Trainer Caspar Fownes is praying the cold snap eases by the weekend so his "susceptible" champion sprinter, Lucky Nine, can produce his best and book another trip to either Dubai or Japan.
Lucky Nine has won five Group Ones in a glittering career, despite battling exercise- induced pulmonary haemorrhaging - a condition thought to be exacerbated by cooler temperatures.
As temperatures plummeted to as low as seven degrees Celsius yesterday, Fownes was relieved to find the Hong Kong Observatory predicted slightly warmer temperatures on Sunday, but he will still have to juggle the seven-year-old's trackwork this week.

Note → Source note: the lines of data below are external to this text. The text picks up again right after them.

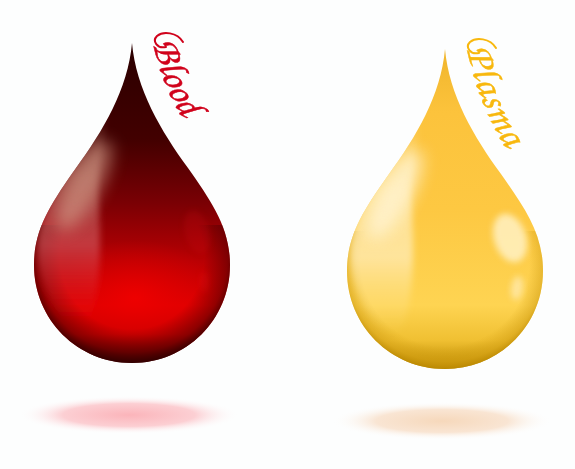
<!DOCTYPE html>
<html lang="en">
<head>
<meta charset="utf-8">
<title>Blood and Plasma</title>
<style>
:root {
  --paper: #fdfefe;
  --blood-text: #d0021b;
  --plasma-text: #f8b80e;
}
html, body { margin: 0; background: var(--paper); overflow: hidden; }
svg { display: block; width: 575px; height: 469px; }
.label { font-family: "TeX Gyre Chorus", cursive; font-size: 39px; font-weight: 500; stroke-width: .5; }
.blood-label { fill: var(--blood-text); stroke: var(--blood-text); }
.plasma-label { fill: var(--plasma-text); stroke: var(--plasma-text); letter-spacing: 1.5px; }
.flourish { fill: none; stroke-width: 2; stroke-linecap: round; }
</style>
</head>
<body>
<svg viewBox="0 0 575 469" role="img" aria-label="A red drop of blood and a yellow drop of plasma">
  <defs>
    <path id="drop" d="M132 43C136 89 161 131 188 168C211 201 230 227 230 265C230 320 186 363 132 363C78 363 34 320 34 265C34 227 53 201 76 168C103 131 128 89 132 43Z"/>
    <clipPath id="drop-clip"><use href="#drop"/></clipPath>
    <path id="side-sheen" d="M107 112C86 147 66 174 54 194C30 232 32 277 58 312C70 328 84 333 90 320C102 290 101 232 98 192C98 166 104 140 107 112Z"/>

    <linearGradient id="blood-body" x1="0" y1="0" x2="0" y2="1">
      <stop offset="0" stop-color="#2a0000"/>
      <stop offset=".3" stop-color="#420000"/>
      <stop offset=".5" stop-color="#7a0004"/>
      <stop offset=".68" stop-color="#b80003"/>
      <stop offset=".82" stop-color="#e00000"/>
      <stop offset=".91" stop-color="#c80000"/>
      <stop offset="1" stop-color="#4a0000"/>
    </linearGradient>
    <radialGradient id="blood-edge" gradientUnits="userSpaceOnUse" cx="132" cy="257" r="106">
      <stop offset=".68" stop-color="#4a0000" stop-opacity="0"/>
      <stop offset=".9" stop-color="#4a0000" stop-opacity=".5"/>
      <stop offset="1" stop-color="#300000" stop-opacity=".9"/>
    </radialGradient>
    <radialGradient id="blood-glow">
      <stop offset="0" stop-color="#f00000" stop-opacity=".9"/>
      <stop offset="1" stop-color="#e00000" stop-opacity="0"/>
    </radialGradient>
    <linearGradient id="blood-sheen" x1="0" y1="0" x2="0" y2="1">
      <stop offset="0" stop-color="#c98d7a" stop-opacity="0"/>
      <stop offset=".3" stop-color="#cf8f80" stop-opacity=".45"/>
      <stop offset=".62" stop-color="#e07078" stop-opacity=".5"/>
      <stop offset="1" stop-color="#e01828" stop-opacity="0"/>
    </linearGradient>

    <linearGradient id="plasma-body" x1="0" y1="0" x2="0" y2="1">
      <stop offset="0" stop-color="#f0b52c"/>
      <stop offset=".2" stop-color="#fcc33c"/>
      <stop offset=".5" stop-color="#fdc842"/>
      <stop offset=".8" stop-color="#fed452"/>
      <stop offset=".91" stop-color="#f0c032"/>
      <stop offset="1" stop-color="#bc8a00"/>
    </linearGradient>
    <radialGradient id="plasma-edge" gradientUnits="userSpaceOnUse" cx="132" cy="256" r="108">
      <stop offset=".78" stop-color="#d09c10" stop-opacity="0"/>
      <stop offset=".92" stop-color="#d09c10" stop-opacity=".5"/>
      <stop offset="1" stop-color="#b88600" stop-opacity=".9"/>
    </radialGradient>
    <linearGradient id="plasma-sheen" x1="0" y1="0" x2="0" y2="1">
      <stop offset="0" stop-color="#fff0b8" stop-opacity="0"/>
      <stop offset=".35" stop-color="#fff2c4" stop-opacity=".6"/>
      <stop offset=".65" stop-color="#fff0c8" stop-opacity=".65"/>
      <stop offset="1" stop-color="#ffe48c" stop-opacity="0"/>
    </linearGradient>

    <radialGradient id="blood-shadow">
      <stop offset="0" stop-color="#fbb4ba"/>
      <stop offset=".6" stop-color="#fccfd3"/>
      <stop offset="1" stop-color="#fdfefe" stop-opacity="0"/>
    </radialGradient>
    <radialGradient id="plasma-shadow">
      <stop offset="0" stop-color="#f6d8bb"/>
      <stop offset=".6" stop-color="#f9e5d3"/>
      <stop offset="1" stop-color="#fdfefe" stop-opacity="0"/>
    </radialGradient>
    <filter id="soft" x="-40%" y="-40%" width="180%" height="180%"><feGaussianBlur stdDeviation="3"/></filter>
    <filter id="softer" x="-60%" y="-60%" width="220%" height="220%"><feGaussianBlur stdDeviation="8"/></filter>

    <path id="blood-baseline" d="M153 43Q163 91 191 131"/>
    <path id="plasma-baseline" d="M467 49Q479 110 516 164"/>
  </defs>

  <rect width="575" height="469" fill="var(--paper)"/>

  <g id="blood">
    <ellipse cx="129" cy="415" rx="110" ry="19" fill="url(#blood-shadow)"/>
    <use href="#drop" fill="url(#blood-body)"/>
    <g clip-path="url(#drop-clip)">
      <ellipse cx="135" cy="298" rx="88" ry="58" fill="url(#blood-glow)"/>
      <rect x="34" y="225" width="196" height="140" fill="url(#blood-edge)"/>
      <use href="#side-sheen" fill="url(#blood-sheen)" filter="url(#soft)"/>
      <ellipse cx="84" cy="185" rx="17" ry="50" transform="rotate(28 84 185)" fill="#d6a08c" opacity=".6" filter="url(#softer)"/>
      <ellipse cx="197" cy="232" rx="12" ry="22" transform="rotate(-15 197 232)" fill="#d01018" opacity=".22" filter="url(#soft)"/>
      <ellipse cx="204" cy="282" rx="5" ry="11" fill="#e01018" opacity=".25" filter="url(#soft)"/>
    </g>
    <text class="label blood-label"><textPath href="#blood-baseline">Blood</textPath></text>
    <path class="flourish" stroke="var(--blood-text)" d="M166 47C157 49 152 41 157 36C163 31 177 32 183 42"/>
  </g>

  <g id="plasma">
    <ellipse cx="442" cy="421" rx="110" ry="19" fill="url(#plasma-shadow)"/>
    <g transform="translate(313 6)">
      <use href="#drop" fill="url(#plasma-body)"/>
      <g clip-path="url(#drop-clip)">
        <rect x="34" y="225" width="196" height="140" fill="url(#plasma-edge)"/>
        <use href="#side-sheen" fill="url(#plasma-sheen)" filter="url(#soft)"/>
        <ellipse cx="82" cy="188" rx="17" ry="50" transform="rotate(28 82 188)" fill="#fff6dc" opacity=".7" filter="url(#softer)"/>
        <ellipse cx="197" cy="232" rx="16" ry="25" transform="rotate(-18 197 232)" fill="#fff1c4" opacity=".85" filter="url(#soft)"/>
        <ellipse cx="204" cy="282" rx="6" ry="12" transform="rotate(8 204 282)" fill="#ffeaae" opacity=".8" filter="url(#soft)"/>
      </g>
    </g>
    <text class="label plasma-label"><textPath href="#plasma-baseline">Plasma</textPath></text>
    <path class="flourish" stroke="var(--plasma-text)" d="M479 53C470 55 465 47 470 42C476 37 490 38 496 48"/>
  </g>
</svg>
</body>
</html>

"With this horse, I am always cautious when it is really cold. The weather has been beautiful lately, except for these past few days - the cold weather has come at the wrong time," he said "Let's hope it is a bit hotter on race day because he is a massive chance."
Lucky Nine returned from an early season trip to Australia that garnered mixed results, only to produce a disappointing seventh in the Group One Hong Kong Sprint.

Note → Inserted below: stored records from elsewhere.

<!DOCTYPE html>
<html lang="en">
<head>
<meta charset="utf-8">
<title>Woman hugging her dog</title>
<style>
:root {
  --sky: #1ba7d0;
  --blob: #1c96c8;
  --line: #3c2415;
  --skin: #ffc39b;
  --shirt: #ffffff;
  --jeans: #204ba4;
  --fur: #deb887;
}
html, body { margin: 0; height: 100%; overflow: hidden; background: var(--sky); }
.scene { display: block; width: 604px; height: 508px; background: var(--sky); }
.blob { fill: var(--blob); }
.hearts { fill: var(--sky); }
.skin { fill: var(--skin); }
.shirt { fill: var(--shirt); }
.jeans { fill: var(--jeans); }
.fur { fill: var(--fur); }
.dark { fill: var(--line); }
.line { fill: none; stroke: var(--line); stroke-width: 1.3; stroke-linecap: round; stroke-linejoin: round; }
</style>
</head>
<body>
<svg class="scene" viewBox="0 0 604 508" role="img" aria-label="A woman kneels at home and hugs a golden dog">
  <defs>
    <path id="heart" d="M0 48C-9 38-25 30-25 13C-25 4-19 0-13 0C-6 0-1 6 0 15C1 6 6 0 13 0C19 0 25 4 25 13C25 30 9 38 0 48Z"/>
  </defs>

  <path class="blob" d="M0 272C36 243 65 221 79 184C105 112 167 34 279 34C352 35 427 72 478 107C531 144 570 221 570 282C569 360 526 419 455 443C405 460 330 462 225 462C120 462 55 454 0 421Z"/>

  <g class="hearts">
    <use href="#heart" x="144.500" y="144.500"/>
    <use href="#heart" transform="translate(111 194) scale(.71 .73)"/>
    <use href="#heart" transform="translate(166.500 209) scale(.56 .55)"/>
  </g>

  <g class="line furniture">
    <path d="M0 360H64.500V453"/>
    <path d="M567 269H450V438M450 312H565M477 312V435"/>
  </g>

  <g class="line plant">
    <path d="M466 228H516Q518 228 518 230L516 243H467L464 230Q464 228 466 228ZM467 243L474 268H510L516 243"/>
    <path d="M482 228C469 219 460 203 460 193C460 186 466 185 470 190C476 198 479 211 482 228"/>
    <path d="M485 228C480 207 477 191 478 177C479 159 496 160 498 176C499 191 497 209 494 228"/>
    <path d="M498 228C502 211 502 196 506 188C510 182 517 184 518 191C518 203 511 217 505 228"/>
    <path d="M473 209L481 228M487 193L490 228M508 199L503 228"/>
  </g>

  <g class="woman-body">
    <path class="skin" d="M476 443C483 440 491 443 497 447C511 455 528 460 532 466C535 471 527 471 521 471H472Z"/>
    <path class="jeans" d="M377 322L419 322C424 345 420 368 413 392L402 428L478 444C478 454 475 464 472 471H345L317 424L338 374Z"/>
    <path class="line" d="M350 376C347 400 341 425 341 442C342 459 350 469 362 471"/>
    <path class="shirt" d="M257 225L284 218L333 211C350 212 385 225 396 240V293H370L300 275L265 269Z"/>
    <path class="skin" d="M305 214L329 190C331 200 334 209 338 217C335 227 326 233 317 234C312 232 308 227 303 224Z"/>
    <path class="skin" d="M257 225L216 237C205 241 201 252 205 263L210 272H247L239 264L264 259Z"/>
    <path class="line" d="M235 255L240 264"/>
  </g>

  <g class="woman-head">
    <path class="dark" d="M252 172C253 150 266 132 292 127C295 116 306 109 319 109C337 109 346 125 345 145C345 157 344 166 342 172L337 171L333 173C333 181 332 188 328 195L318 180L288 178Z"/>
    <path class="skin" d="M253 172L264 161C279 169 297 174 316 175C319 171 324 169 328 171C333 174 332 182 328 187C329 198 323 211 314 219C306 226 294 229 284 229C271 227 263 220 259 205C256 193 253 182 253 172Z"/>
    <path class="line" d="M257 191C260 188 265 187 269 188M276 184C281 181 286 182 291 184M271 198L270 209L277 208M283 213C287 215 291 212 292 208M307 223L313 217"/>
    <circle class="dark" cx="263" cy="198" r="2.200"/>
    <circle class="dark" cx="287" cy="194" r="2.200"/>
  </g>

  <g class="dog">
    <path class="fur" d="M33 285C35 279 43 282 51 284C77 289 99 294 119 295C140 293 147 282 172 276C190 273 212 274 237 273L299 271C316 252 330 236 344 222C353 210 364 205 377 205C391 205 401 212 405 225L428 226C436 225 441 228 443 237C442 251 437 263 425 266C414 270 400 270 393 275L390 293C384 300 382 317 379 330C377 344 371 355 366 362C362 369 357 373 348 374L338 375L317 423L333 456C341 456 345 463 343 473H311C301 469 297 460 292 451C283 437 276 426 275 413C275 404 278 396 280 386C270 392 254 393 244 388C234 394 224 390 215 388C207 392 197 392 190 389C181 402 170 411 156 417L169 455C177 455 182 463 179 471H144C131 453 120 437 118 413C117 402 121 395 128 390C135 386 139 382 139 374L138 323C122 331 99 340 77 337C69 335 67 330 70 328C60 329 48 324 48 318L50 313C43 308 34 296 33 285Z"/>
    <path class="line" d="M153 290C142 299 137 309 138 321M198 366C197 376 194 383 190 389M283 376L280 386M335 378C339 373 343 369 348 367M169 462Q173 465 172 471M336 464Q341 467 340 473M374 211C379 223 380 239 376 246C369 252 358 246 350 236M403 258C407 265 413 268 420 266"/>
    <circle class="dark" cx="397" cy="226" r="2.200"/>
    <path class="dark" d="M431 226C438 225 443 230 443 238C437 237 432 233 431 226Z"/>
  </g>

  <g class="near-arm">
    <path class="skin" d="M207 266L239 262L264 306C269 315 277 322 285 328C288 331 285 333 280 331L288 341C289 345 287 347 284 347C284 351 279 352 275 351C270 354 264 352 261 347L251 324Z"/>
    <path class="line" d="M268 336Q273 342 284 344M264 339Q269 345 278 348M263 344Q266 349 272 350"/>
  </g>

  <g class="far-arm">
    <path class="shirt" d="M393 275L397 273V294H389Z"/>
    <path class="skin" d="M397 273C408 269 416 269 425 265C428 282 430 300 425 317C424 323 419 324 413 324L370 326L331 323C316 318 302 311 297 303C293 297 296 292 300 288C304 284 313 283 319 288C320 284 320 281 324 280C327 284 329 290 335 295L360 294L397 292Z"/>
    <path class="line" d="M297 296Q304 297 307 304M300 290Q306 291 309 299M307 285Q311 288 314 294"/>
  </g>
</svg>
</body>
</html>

The gelding heads into Sunday's HK$6 million feature having not raced in more than two months, but Fownes has opted to go without a barrier trial after Lucky Nine worked "too well" last Tuesday.
"This week we will do what we need to do - we will give him another blow-out, probably Thursday, but it depends on what the weather is like," Fownes said.

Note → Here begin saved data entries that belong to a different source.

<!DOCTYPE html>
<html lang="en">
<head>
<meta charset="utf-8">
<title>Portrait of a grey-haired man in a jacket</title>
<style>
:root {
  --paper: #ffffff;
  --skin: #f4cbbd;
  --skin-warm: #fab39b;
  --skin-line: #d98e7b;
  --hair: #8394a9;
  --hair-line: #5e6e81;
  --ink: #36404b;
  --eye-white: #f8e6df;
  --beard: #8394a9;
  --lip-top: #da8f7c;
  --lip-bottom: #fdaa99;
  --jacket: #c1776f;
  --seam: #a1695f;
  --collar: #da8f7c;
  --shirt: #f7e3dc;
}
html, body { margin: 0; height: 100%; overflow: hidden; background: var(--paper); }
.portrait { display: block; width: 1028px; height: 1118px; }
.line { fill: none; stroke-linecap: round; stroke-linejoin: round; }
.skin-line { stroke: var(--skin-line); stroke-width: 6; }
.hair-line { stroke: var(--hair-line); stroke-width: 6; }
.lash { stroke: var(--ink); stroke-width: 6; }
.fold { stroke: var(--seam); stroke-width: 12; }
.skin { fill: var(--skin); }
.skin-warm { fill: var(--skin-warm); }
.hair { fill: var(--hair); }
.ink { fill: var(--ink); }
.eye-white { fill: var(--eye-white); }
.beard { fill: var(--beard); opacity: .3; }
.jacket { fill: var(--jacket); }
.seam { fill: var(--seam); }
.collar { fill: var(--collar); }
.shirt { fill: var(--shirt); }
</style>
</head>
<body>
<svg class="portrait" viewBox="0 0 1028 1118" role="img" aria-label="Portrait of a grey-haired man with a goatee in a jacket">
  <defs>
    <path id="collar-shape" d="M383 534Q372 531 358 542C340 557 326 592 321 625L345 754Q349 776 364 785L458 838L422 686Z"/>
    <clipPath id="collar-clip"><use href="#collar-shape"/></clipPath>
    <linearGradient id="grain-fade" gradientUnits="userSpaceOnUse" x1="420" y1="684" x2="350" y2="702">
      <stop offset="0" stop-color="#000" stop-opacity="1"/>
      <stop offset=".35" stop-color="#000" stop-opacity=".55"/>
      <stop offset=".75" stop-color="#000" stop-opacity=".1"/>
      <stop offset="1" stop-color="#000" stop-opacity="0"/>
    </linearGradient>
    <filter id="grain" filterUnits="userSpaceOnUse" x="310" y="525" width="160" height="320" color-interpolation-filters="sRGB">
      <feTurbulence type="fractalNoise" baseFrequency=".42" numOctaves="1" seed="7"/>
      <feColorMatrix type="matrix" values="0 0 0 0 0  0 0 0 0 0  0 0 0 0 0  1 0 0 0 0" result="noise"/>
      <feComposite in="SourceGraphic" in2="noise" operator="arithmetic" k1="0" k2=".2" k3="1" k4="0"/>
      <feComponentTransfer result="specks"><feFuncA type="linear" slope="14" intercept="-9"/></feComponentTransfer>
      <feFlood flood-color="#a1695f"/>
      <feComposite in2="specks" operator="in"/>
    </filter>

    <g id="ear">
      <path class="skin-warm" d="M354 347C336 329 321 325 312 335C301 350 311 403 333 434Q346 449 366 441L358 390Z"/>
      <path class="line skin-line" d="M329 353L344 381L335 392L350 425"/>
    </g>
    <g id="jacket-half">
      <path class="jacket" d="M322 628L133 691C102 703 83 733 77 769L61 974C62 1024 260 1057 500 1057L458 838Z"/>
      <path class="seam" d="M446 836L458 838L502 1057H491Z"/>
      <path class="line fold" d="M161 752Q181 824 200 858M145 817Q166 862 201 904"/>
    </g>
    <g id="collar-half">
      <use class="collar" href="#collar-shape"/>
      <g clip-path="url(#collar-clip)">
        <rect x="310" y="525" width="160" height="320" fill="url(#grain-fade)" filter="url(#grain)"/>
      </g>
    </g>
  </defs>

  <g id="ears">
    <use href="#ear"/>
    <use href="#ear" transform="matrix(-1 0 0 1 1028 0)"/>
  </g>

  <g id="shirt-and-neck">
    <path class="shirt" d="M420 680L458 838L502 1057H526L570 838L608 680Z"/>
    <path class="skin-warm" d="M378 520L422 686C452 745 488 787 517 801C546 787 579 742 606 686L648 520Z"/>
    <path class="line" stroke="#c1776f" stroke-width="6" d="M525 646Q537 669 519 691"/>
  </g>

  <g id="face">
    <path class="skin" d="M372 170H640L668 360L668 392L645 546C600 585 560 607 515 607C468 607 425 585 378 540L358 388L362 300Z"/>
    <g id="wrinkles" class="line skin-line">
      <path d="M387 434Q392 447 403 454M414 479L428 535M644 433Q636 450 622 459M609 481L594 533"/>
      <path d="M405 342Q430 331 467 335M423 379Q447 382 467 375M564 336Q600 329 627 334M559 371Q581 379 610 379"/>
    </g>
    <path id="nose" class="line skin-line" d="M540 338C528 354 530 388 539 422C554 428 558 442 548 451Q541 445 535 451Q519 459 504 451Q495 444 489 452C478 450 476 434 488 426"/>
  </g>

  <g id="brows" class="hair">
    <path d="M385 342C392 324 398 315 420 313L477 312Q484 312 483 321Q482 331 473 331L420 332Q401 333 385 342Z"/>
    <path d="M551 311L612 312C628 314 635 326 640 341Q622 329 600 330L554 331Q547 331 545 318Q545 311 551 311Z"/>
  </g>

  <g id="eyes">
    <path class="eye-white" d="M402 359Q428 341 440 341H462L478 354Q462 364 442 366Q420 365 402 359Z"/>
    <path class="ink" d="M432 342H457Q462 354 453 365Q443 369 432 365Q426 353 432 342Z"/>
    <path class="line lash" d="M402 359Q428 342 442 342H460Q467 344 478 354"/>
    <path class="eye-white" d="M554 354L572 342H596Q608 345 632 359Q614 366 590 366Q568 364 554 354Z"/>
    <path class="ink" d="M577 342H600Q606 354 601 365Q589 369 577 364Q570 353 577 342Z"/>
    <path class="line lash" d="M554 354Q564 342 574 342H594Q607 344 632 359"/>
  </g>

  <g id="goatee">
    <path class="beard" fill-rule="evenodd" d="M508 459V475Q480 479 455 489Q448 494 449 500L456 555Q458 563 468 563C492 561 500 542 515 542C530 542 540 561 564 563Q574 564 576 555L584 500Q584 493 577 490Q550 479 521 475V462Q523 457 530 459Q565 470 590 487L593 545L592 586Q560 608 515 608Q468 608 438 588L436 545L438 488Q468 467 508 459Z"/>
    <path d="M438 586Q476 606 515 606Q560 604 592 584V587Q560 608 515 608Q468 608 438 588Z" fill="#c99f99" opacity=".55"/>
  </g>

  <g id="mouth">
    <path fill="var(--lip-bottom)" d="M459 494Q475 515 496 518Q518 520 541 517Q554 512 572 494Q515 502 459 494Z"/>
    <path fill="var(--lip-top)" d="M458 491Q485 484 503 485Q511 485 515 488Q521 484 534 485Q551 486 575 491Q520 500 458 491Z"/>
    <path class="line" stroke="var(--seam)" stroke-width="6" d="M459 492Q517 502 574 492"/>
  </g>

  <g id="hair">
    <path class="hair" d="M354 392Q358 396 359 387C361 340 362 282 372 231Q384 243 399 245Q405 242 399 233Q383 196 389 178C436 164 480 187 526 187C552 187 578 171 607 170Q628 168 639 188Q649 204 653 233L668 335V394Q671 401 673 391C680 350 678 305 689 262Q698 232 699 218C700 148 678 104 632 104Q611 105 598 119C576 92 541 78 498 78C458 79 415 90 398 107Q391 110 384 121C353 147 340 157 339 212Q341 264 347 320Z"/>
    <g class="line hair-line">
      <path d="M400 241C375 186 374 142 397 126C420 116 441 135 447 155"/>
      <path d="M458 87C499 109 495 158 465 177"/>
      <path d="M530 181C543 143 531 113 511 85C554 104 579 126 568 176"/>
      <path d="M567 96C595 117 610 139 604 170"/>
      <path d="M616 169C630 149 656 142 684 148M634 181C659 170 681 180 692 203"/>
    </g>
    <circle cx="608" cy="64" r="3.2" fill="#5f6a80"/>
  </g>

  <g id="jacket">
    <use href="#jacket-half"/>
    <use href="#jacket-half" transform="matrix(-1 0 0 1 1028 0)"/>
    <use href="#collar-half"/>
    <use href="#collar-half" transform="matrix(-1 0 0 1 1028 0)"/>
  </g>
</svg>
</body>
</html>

"His fitness is pretty good - he ran some time the other day, but he pulled up well and since then he had a workout with Brett [Prebble], where he didn't do much. He woke up all right and scoped well after that."
Even though Fownes admits Lucky Nine will not be at his best fitness-wise for the 1,200m second leg of the Speed Series, he is counting on class prevailing against a skinny looking field - with none of his nine rivals having won a Group One.
"He will be pretty fresh on the day, but hopefully that will be good enough to give them a spanking," he said. "He is in good shape. He isn't 100 per cent, but I don't think he really needs to be to beat these horses. He has been a consistent horse, he has done us proud and he has hopefully got another good season to go."
A solid effort on Sunday should ensure the jet-setting sprinter is sent on another overseas jaunt - both options are in late March and both legs of the Global Sprint Challenge. Fownes will weigh up either a return to the Golden Shaheen on Dubai World Cup night, where he was third two years ago, or a tilt at the Takamatsunomiya Kinen in Japan.
But Fownes added that staying home for the third leg of the Speed Series - the Queen's Silver Jubilee Cup (1,400m) - seemed equally viable.
"He will be entered for the two overseas races, but that 1,400m race is now worth HK$8 million so it's not chump change - it is serious money in your own backyard," he said.
Meanwhile, Australian jockey Craig Williams will ride First Sight Love for trainer Almond Lee in Sunday's Group One Classic Cup.